Prisons officers in Kumasi and elsewhere have gone on demonstrations denouncing what has been offered them under the scheme. They say the salaries – compared to what their contemporaries in the police service were given – amounts to cheating and plain insult.

Custom officers and other government workers have raised similar concerns.

Mr Andy said the piecemeal manner in which the pay policy is being implemented also lent it to the kind of disagreement and agitations that have been witnessed.

He said once proper education and explanations have not been offered and a particular category of workers are paid, what they receive becomes a yardstick for other government workers to measure their entitlements.

To contextualise his argument, Mr Andy said suppose a university lecturer and a medical doctor are both placed on level 16 on the structure, the doctor will certainly receive more pay than the lecturer. But the lecturer has to be explained to that due to the peculiarities associated with the job of the doctor, he is entitled to some allowances - to which the lecturer is not entitled – which when consolidated and added to his salary, will create some disparity between the two.

This disparity, Mr Andy explained would have arisen not as a result of the academic qualification of the two but because of their job demands and when workers, in his opinion understand this, they are likely not to complain bitterly – at least not the scale that has been seen.

While commending the implementers of the policy, he says more room must be created for people to air their grievances, and explanations offered.

“Even though they may not be happy, but once things are explained to you very, very well, even if you are not happy, you may have to accept it,” he stated.

The Deputy Minister of Employment and Social Welfare, Mr Antwi Bosiako Sekyere, admitted that public awareness on the new pay policy has not been good enough.

He however maintained that leaders of the various workers groups have been involved fully at every stage of the implementation process.

Mr Bosiako appealed to “public sector workers and the general public that we need to seek clarification, we need to seek information before we go onto the streets.”

“Surely it is really unfortunate, for example, for the prison officers to just receive your pay which has been increased and then say ‘oh the increase is small’ so instead of going to the source where the increase came from, you just go onto the streets.”

He warned that “if we continue that way, the country will be ungovernable.”

The Deputy Minister argued the Mills government was a listening one and that workers ought to understand that the quantum salary increases are being registered under the pay policy was so huge that the problems being encountered have to be anticipated.

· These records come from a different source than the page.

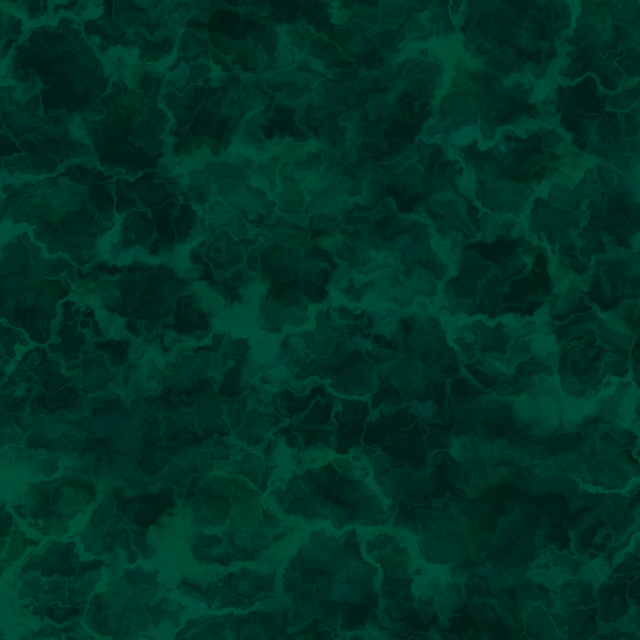
Give the GLSL for this texture, as a Shadertoy shader.

```glsl
// Dark green marble: shadowy rounded stones parted by ragged, glowing veins.
// Layered value noise bends the plane; cells in the bent plane give stones
// and veins at several sizes, and noise contours add crisp patches and curls.

float hash(vec2 p) {
    vec3 h = fract(vec3(p.xyx) * 0.1031);
    h += dot(h, h.yzx + 33.33);
    return fract((h.x + h.y) * h.z);
}

float noise(vec2 p) {
    vec2 cell = floor(p), f = fract(p);
    f = f * f * (3.0 - 2.0 * f);
    float low = mix(hash(cell), hash(cell + vec2(1, 0)), f.x);
    float high = mix(hash(cell + vec2(0, 1)), hash(cell + vec2(1, 1)), f.x);
    return mix(low, high, f.y);
}

float fbm(vec2 p) {
    float sum = 0.0, weight = 0.5;
    for (int i = 0; i < 5; i++) {
        sum += weight * noise(p);
        p = mat2(1.6, 1.2, -1.2, 1.6) * p + 17.3;
        weight *= 0.5;
    }
    return sum / 0.97;
}

// Distances to the three nearest scattered points, and a tone for the nearest
vec4 stones(vec2 p) {
    vec2 cell = floor(p);
    vec3 near = vec3(9.0);
    float tone = 0.0;
    for (int y = -1; y <= 1; y++)
    for (int x = -1; x <= 1; x++) {
        vec2 id = cell + vec2(x, y);
        vec2 point = id + 0.1 + 0.8 * vec2(hash(id), hash(id + 71.7));
        float d = length(point - p);
        if (d < near.x) {
            near = vec3(d, near.xy);
            tone = hash(id + 23.9) - 0.5;
        }
        else if (d < near.y) near = vec3(near.x, d, near.y);
        else near.z = min(near.z, d);
    }
    return vec4(near, tone);
}

// Vein strength along stone borders, swelling where three stones meet
float veins(vec4 stone, float swell) {
    float width = mix(0.06, 0.5, swell * swell);
    float border = 1.0 - smoothstep(0.2 * width, width, stone.y - stone.x);
    float junction = 1.0 - smoothstep(0.14, 0.34, stone.z - stone.x);
    return max(border, junction * smoothstep(0.35, 0.55, swell));
}

// Thin line where a noise field crosses its middle value
float thread(vec2 p, float width) {
    return 1.0 - smoothstep(0.0, width, abs(noise(p) - 0.5));
}

void mainImage(out vec4 fragColor, in vec2 fragCoord) {
    vec2 uv = fragCoord / iResolution.y;

    // Broad bending of the plane, then small curls on top of it
    vec2 bend = vec2(fbm(uv * 9.0 + 3.1), fbm(uv * 9.0 + 47.9)) - 0.5;
    vec2 curl = vec2(fbm(uv * 38.0 + 13.0), fbm(uv * 38.0 + 67.0)) - 0.5;
    vec2 p = uv + 0.08 * bend + 0.05 * curl;
    vec2 q = uv + 0.05 * bend.yx + 0.015 * curl;

    // Cloudy stone, drawn out sideways, with a fine mottle
    float cloud = fbm(q * vec2(4.5, 6.0) + 11.0);
    float streak = fbm(p * vec2(13.0, 28.0) + 29.0);
    float mottle = fbm(p * vec2(45.0, 60.0) + 7.0);
    float green = 0.166 + 0.13 * (cloud - 0.5) + 0.11 * (streak - 0.5);
    green += 0.06 * (mottle - 0.5);

    // Stones of three sizes, each with its own flat tone
    vec4 large = stones(p * vec2(7.0, 8.0) + 5.0);
    vec4 medium = stones(p * vec2(15.0, 18.0) + 37.0);
    vec4 tiny = stones(p * vec2(34.0, 38.0) + 71.0);
    green += 0.025 * large.w + 0.03 * medium.w + 0.022 * tiny.w;

    // Veins of the three sizes, fading in and out
    float swell = fbm(q * vec2(10.0, 12.0) + 61.0);
    float broadMask = smoothstep(0.32, 0.62, fbm(q * 6.0 + 83.0));
    float smallMask = smoothstep(0.42, 0.62, fbm(q * 9.0 + 19.0));
    float tinyMask = smoothstep(0.45, 0.62, fbm(q * 12.0 + 43.0));
    float broad = veins(large, swell) * broadMask;
    float small = veins(medium, swell) * smallMask;
    float fine = veins(tiny, swell) * tinyMask;
    broad *= 0.65 + 0.7 * streak;
    green += 0.11 * broad + (0.06 * small + 0.025 * fine) * (1.0 - 0.8 * broad);

    // Crisp light and dark patches, curled threads and cracks
    float light = smoothstep(0.56, 0.59, fbm(p * vec2(11.0, 15.0) + 91.0));
    float dark = smoothstep(0.55, 0.58, fbm(p * vec2(16.0, 24.0) + 57.0));
    float curls = thread(p * 20.0 + 7.0, 0.09) * smoothstep(0.42, 0.58, swell);
    float cracks = thread(p * 30.0 + 53.0, 0.08) * smoothstep(0.4, 0.6, streak);
    green += 0.03 * light - 0.022 * dark + 0.03 * curls - 0.025 * cracks;

    // Soft limits, then a drift between leaf green and teal
    green = max(green, 0.125 + 0.35 * (green - 0.125));
    green -= 0.65 * max(green - 0.285, 0.0);
    float teal = fbm(p * 18.0 + 101.0) - 0.5;
    float blue = green * (0.76 + 0.22 * teal - 0.4 * (green - 0.19));
    fragColor = vec4(0.0, green, blue, 1.0);
}
```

He gave the assurance that everything possible was being done to ensure that the SSSS lives up to its promise of eradicating the distortions that have characterised public pay structure in the country for decades and bring about fairness and equity.